OBSERVER Photo by Rebecca Cuthbert. Superintendent Todd Crandall looks on as Silver Creek Central student Gabriel Metzger explains how he won the American Institute for Aeronautics & Astronautics essay contest, with helpful nudging from Cheryl Smith, his science teacher, who knew Metzger could do it.

SILVER CREEK — Todd Crandall, superintendent of Silver Creek Central School, announced earlier this week that the proposed budget for the 2017-2018 school year has been adjusted.

“(District Business Administrator) Mrs. (Cindy) Mackowiak and I have updated the PowerPoint from two weeks ago. … It seems like our stance not to approve the budget (during the last meeting) paid off,” Crandall began, addressing the board. “I emailed everybody the information from the legislators; we had budgeted for approximately a $200,000 increase, roughly, from the governor’s proposal, and it came out just a little higher than that. Mrs. Mackowiak and I were comfortable with keeping that the same. We adjusted a couple of slides at the end (of the budget PowerPoint presentation) that talked about the … 1 percent versus a 1.5 percent (proposed tax levy increase).”

The proposed budget for the next academic year sits at $23,143,821, down 3.22 percent from the previous budget (2016/2017). The proposed tax levy is $6,034,951 — that’s the amount to be raised by taxes. That’s an increase of $59,752, or the 1 percent Crandall mentioned.

“That’s the only information we changed from (the last budget draft),” he said.

Crandall said he knows it’s difficult whenever taxes are raised, and administrators at the school tried to keep that in mind with this next budget.

“We recognize that any tax increase to the community is difficult. We believe we worked really hard on this year’s budget, compared to last year; in fact, we’ll be going out slightly less than we were last year with our overall budget — about $700,000 (or) $750,000 less than last year,” he said.

Board member Martha Howard made a comment that the numbers that went down are tied to how much money the district will get from the state, so it’s not all good news.

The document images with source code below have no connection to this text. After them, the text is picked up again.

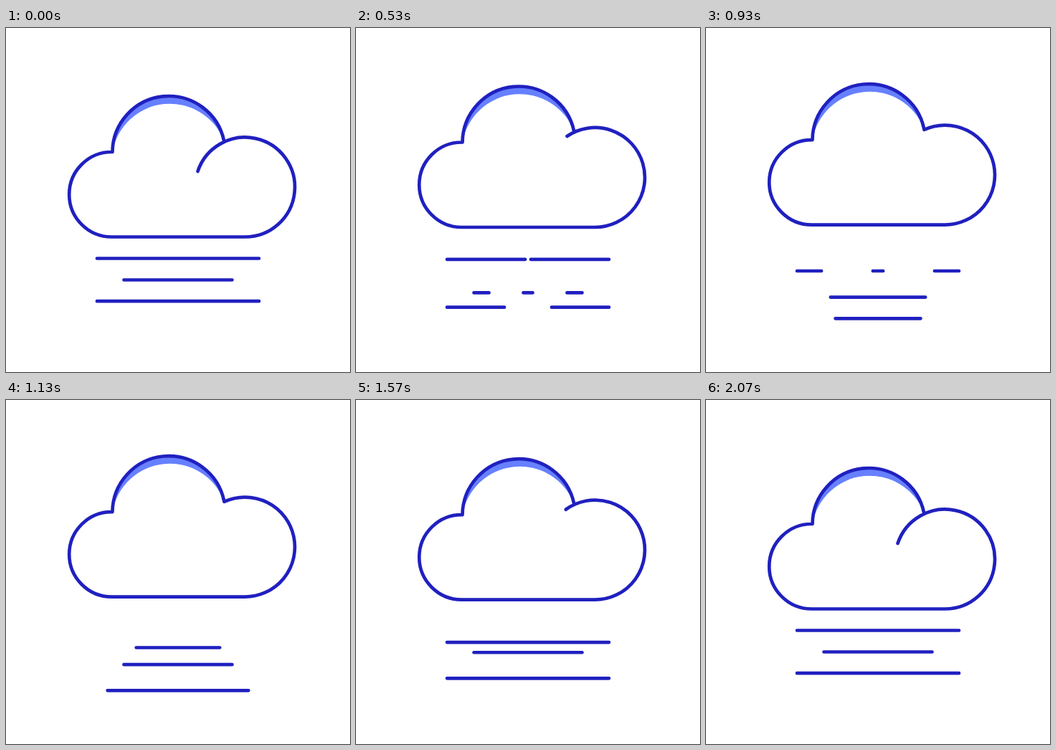
Write an HTML page that moves like this. It is 480 by 480 pixels and loops after 2.1 s.

```html
<!DOCTYPE html>
<html lang="en">
<head>
<meta charset="utf-8">
<title>Fog cloud</title>
<style>
  html, body { margin: 0; width: 100%; height: 100%; overflow: hidden; background: #fff; }
  svg { display: block; width: 100%; height: 100%; }
  .line { fill: none; stroke: #2020c0; stroke-width: 4.7; stroke-linecap: round; stroke-linejoin: round; }
  .shade { fill: #6680ff; }
</style>
</head>
<body>
<svg viewBox="0 0 480 480">
  <g id="cloud">
    <path class="shade" d="M148.5 173A78.7 78.7 0 0 1 304.2 157.5A81.2 81.2 0 0 0 148.5 173Z"/>
    <path class="line" id="outline"/>
  </g>
  <path class="line" id="fog"/>
</svg>
<script>
const LOOP = 2100, STEP = LOOP / 63;
const cloud = document.getElementById('cloud');
const outline = document.getElementById('outline');
const fog = document.getElementById('fog');

// Fog lines: height, half length, delay
const LINES = [
  { y: 321.5, half: 113, delay: 410 },
  { y: 351.5, half: 75.5, delay: 0 },
  { y: 381.2, half: 113, delay: 205 }
];
const CENTER = 240, DROP = 25, DROP_TIME = 830;
const WIPE_START = 20, WIPE_TIME = 1110, GAP = 0.635;

const clamp = v => Math.min(1, Math.max(0, v));
const sineEase = v => Math.sin(clamp(v) * Math.PI / 2) ** 2;

// cubic-bezier(.4, 0, .2, 1)
function glide(x) {
  let lo = 0, hi = 1;
  for (let i = 0; i < 30; i++) {
    const u = (lo + hi) / 2, w = 1 - u;
    if (1.2 * w * w * u + 0.6 * w * u * u + u ** 3 < x) lo = u; else hi = u;
  }
  return lo * lo * (3 - 2 * lo);
}

function drawCloud(t) {
  const p = glide(clamp(1 - Math.abs(t / 1035 - 1)));
  const a = (198.4 + 47.2 * p) * Math.PI / 180;
  const x = 333.5 + 69.5 * Math.cos(a), y = 222 + 69.5 * Math.sin(a);
  cloud.setAttribute('transform', `translate(0 ${-17 * p})`);
  outline.setAttribute('d', 'M304.2 157.5A78.7 78.7 0 0 0 148.5 173' +
    'A59.3 59.3 0 0 0 88.2 232.2A59.3 59.3 0 0 0 147.5 291.5H333.5' +
    `A69.5 69.5 0 1 0 ${x} ${y}`);
}

function fogPath({ y, half, delay }, t) {
  const s = t - delay;
  const top = y + DROP * sineEase(1 - Math.abs(s / DROP_TIME - 1));
  const front = (1 + GAP) * sineEase((s - WIPE_START) / WIPE_TIME);
  const inner = (front - GAP) * half, outer = front * half;
  const span = (a, b) => `M${CENTER + a} ${top}H${CENTER + b}`;
  let d = '';
  if (front < 1) d += span(-half, -outer) + span(outer, half);
  if (inner > 0) d += span(-inner, inner);
  return d;
}

function draw() {
  const now = (performance.now() - start) % LOOP;
  const t = Math.floor((now + 4) / STEP) * STEP % LOOP;
  drawCloud(t);
  fog.setAttribute('d', LINES.map(l => fogPath(l, t)).join(''));
  requestAnimationFrame(draw);
}

const start = performance.now();
draw();
</script>
</body>
</html>
```
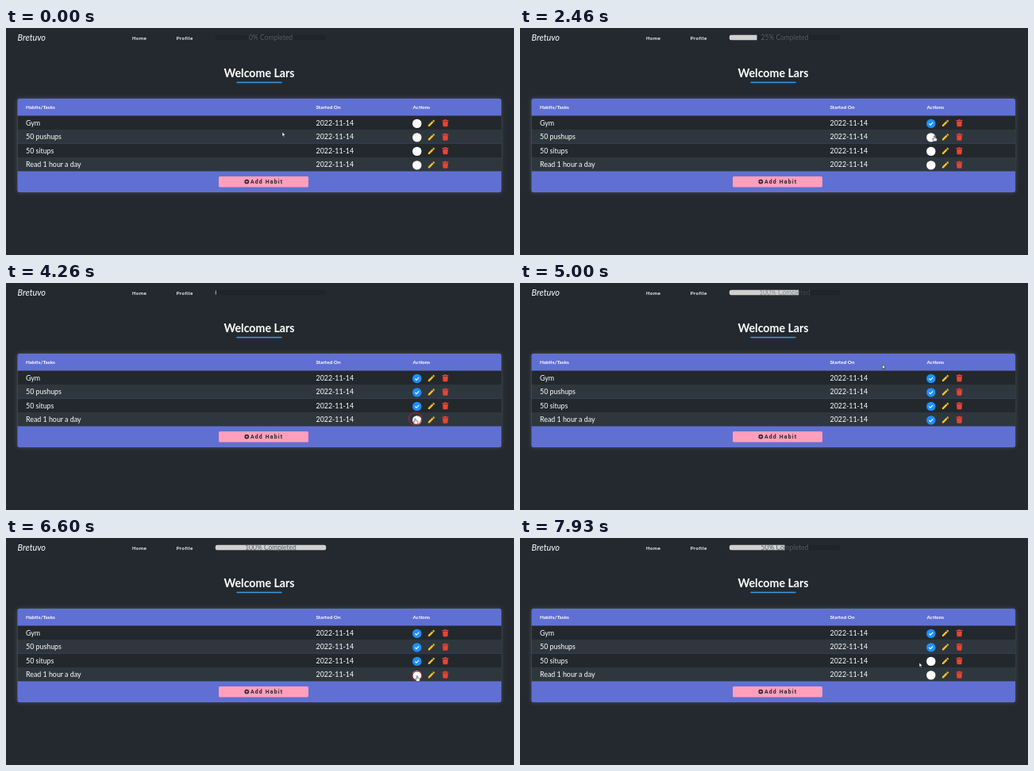
Write an HTML page that moves like this. It is 640 px wide and 286 px high and loops after 8000 ms.

```html
<!DOCTYPE html>
<html lang="en">
<head>
<meta charset="utf-8">
<title>Habit tracker</title>
<style>
html, body { margin: 0; width: 100%; height: 100%; overflow: hidden; background: #24292f; }
svg { display: block; width: 100%; height: 100%; font-family: Lato, sans-serif; fill: #fff; }
.nav { font: 500 6.2px Roboto, sans-serif; letter-spacing: .4px; }
.head { font-size: 6.4px; font-weight: 700; }
.cell { font-size: 8.85px; }
.button { font: 700 7px Roboto, sans-serif; letter-spacing: 1.1px; fill: #24282f; }
</style>
</head>
<body>
<svg viewBox="0 0 640 286">
  <defs>
    <filter id="glow" x="-5%" y="-10%" width="110%" height="120%">
      <feDropShadow dx="0" dy="0" stdDeviation="2.5" flood-color="#7a838c" flood-opacity=".45"/>
    </filter>
    <clipPath id="track"><rect x="263.5" y="8.5" width="140" height="7" rx="3.5"/></clipPath>
    <path id="pencil" transform="translate(-5.5 -5.5) scale(.46)" fill="#fbc41f"
      d="M3 17.25V21h3.75L17.8 9.94l-3.75-3.75zM20.7 7.04a1 1 0 0 0 0-1.41l-2.34-2.34a1 1 0 0 0-1.41 0l-1.83 1.83 3.75 3.75z"/>
    <path id="trash" fill="#ea4335"
      d="M-3.9-3.6h2.2l.6-.9h2.2l.6.9h2.2v1.1h-7.8zM-3.4-2h6.8L3 3.6q-.1.9-1 .9h-4q-.9 0-1-.9z"/>
  </defs>

  <text x="14.5" y="16.2" font-size="10.9" font-style="italic">Bretuvo</text>
  <text class="nav" x="159" y="14.7">Home</text>
  <text class="nav" x="214.7" y="14.7">Profile</text>

  <g clip-path="url(#track)">
    <rect x="263.5" y="8.5" width="140" height="7" fill="#20242a"/>
    <rect id="fill" x="263.5" y="8.5" height="7" fill="#d0d0d0"/>
  </g>
  <text id="label" x="333.5" y="15.2" font-size="8.5" text-anchor="middle" fill="#5b5e62"></text>

  <text x="319" y="62.3" font-size="14.2" font-weight="700" text-anchor="middle">Welcome Lars</text>
  <rect x="290.5" y="67.8" width="57" height="1.5" fill="#3c9be0"/>

  <rect x="14.5" y="89" width="609.5" height="118" rx="2.5" fill="#6070d2" filter="url(#glow)"/>
  <text class="head" x="25" y="102">Habits/Tasks</text>
  <text class="head" x="390.5" y="102">Started On</text>
  <text class="head" x="512.5" y="102">Actions</text>
  <g id="rows"></g>

  <rect x="268" y="187" width="113" height="13.5" rx="1.5" fill="#ff9fbc"/>
  <circle cx="303.3" cy="193.6" r="2.9" fill="#24282f"/>
  <path d="M301.7 193.6h3.2m-1.6-1.6v3.2" stroke="#ff9fbc" stroke-width=".8"/>
  <text class="button" x="308" y="196.2">Add Habit</text>

  <circle id="ring" fill="none" stroke="#c2202c" stroke-width="1"/>
  <g id="cursor" stroke="#111" stroke-width=".5" stroke-linejoin="round">
    <path id="arrow" d="M0 0V5.6L1.3 4.4 2.2 6.4 3.1 6 2.2 4.1H4z"/>
    <path id="hand" d="M-.7 0Q0-.8.7 0V2.3L3 2.9Q3.7 3.1 3.5 4L3 6.8H-.5L-2.5 4.2Q-2.6 3.2-1.6 3.6L-.7 4.3z"/>
  </g>
</svg>
<script>
const LOOP = 8000, TOGGLE_DELAY = 200, BAR_DELAY = 540, BAR_TIME = 600, RING_TIME = 300;
const habits = ['Gym', '50 pushups', '50 situps', 'Read 1 hour a day'];

// Press time and row of each click; a second click unchecks the row.
const clicks = [[1160, 0], [2800, 1], [3700, 2], [4110, 3], [6350, 3], [6760, 2]];

// Time, x, y of the pointer tip.
const pointer = [
  [0, 348, 131], [350, 348, 131], [1050, 516.5, 122], [1450, 516.5, 122], [2200, 520, 133],
  [2460, 522, 136], [2750, 518, 139], [3050, 518, 139], [3600, 517, 156], [3880, 517, 156],
  [4080, 515.5, 171], [4650, 515.5, 171], [5350, 398, 35], [5850, 398, 35], [6300, 518, 174],
  [6600, 518, 174], [6740, 517, 156], [7250, 517, 156], [7700, 503, 157], [8000, 503, 157]
];

const $ = id => document.getElementById(id);
const clamp = v => Math.max(0, Math.min(1, v));
const smooth = v => v * v * (3 - 2 * v);

$('rows').innerHTML = habits.map((name, i) => {
  const top = 110.5 + i * 17.5, mid = top + 9.9;
  return `<rect x="14.5" y="${top}" width="609.5" height="17.5" fill="${i % 2 ? '#2e373e' : '#23282d'}"/>
    <text class="cell" x="25" y="${top + 12.1}">${name}</text>
    <text class="cell" x="390.5" y="${top + 12.1}">2022-11-14</text>
    <circle class="check" cx="517.8" cy="${mid}" r="5.7"/>
    <path d="M515.5 ${mid + .1}l1.6 1.6 3.1-3.2" fill="none" stroke="#fff" stroke-width="1.1"/>
    <use href="#pencil" x="536" y="${mid - .6}"/>
    <use href="#trash" x="553.5" y="${mid - .7}"/>`;
}).join('');
const checks = [...document.querySelectorAll('.check')];

function checkedAt(time) {
  const done = habits.map(() => false);
  for (const [start, row] of clicks) if (time >= start + TOGGLE_DELAY) done[row] = !done[row];
  return done;
}

function drawBar(time) {
  const last = clicks.filter(([start]) => time >= start + BAR_DELAY).pop();
  const since = last ? time - last[0] - BAR_DELAY : BAR_TIME;
  const count = last ? checkedAt(last[0] + TOGGLE_DELAY).filter(Boolean).length : 0;
  const progress = smooth(clamp(since / BAR_TIME));
  $('fill').setAttribute('width', 35 * count * progress + (count && since < 60 ? .8 : 0));
  $('label').textContent = `${count * 25}% Completed`;
  $('label').setAttribute('opacity', progress);
}

function drawPointer(time) {
  const k = pointer.findIndex(p => p[0] > time);
  const [t0, x0, y0] = pointer[k - 1], [t1, x1, y1] = pointer[k];
  const p = smooth((time - t0) / (t1 - t0));
  const x = x0 + (x1 - x0) * p, y = y0 + (y1 - y0) * p;
  const overButton = checks.some(c => Math.hypot(x - 517.8, y - c.getAttribute('cy')) < 6.5);
  $('cursor').setAttribute('transform', `translate(${x} ${y})`);
  $('hand').setAttribute('visibility', overButton ? 'visible' : 'hidden');
  $('arrow').setAttribute('visibility', overButton ? 'hidden' : 'visible');

  const press = clicks.find(([start]) => time >= start && time < start + RING_TIME);
  $('ring').setAttribute('cx', x);
  $('ring').setAttribute('cy', y);
  $('ring').setAttribute('r', press ? 11 - 6 * (time - press[0]) / RING_TIME : 0);
}

function frame() {
  const time = performance.now() % LOOP;
  const done = checkedAt(time);
  checks.forEach((c, i) => c.setAttribute('fill', done[i] ? '#1e90ff' : '#fff'));
  drawBar(time);
  drawPointer(time);
  requestAnimationFrame(frame);
}
frame();
</script>
</body>
</html>
```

“It’s important to mention that the part of the budget that went down is the capital, which is planned. That’s our payments … when that goes down, the revenue from the state goes down, as well. So it’s not all the other things in our budget that went down. When the budget is lower like that, but you have a 1 percent increase, it’s because of all those other things in the budget that did not go down. The revenue went down to match this,” she said.

Mackowiak and Crandall agreed.

When it came to a vote, the proposed budget was passed by the board. Mackowiak and Crandall will take their “show on the road” Thursday to present the proposed budget at the Sheridan Town Board meeting at 7 p.m. (municipal building, Route 20, Sheridan). They will also visit other municipal board meetings and senior centers to give the same presentation in the coming weeks. Community members will have their say May 16 at the school itself, when they’ll vote on whether to pass the budget. Polls are open from 1 to 9 p.m.

The board also celebrated the win of eighth grader Gabriel Metzger, who won the American Institute for Aeronautics & Astronautics essay contest. Metzger was given an encouraging push from science teacher Cheryl Smith, who believed Metzger had the talent to take the blue ribbon — and the cash prize. Metzger not only pulled in a Benjamin for himself; he also brought home some money for the school.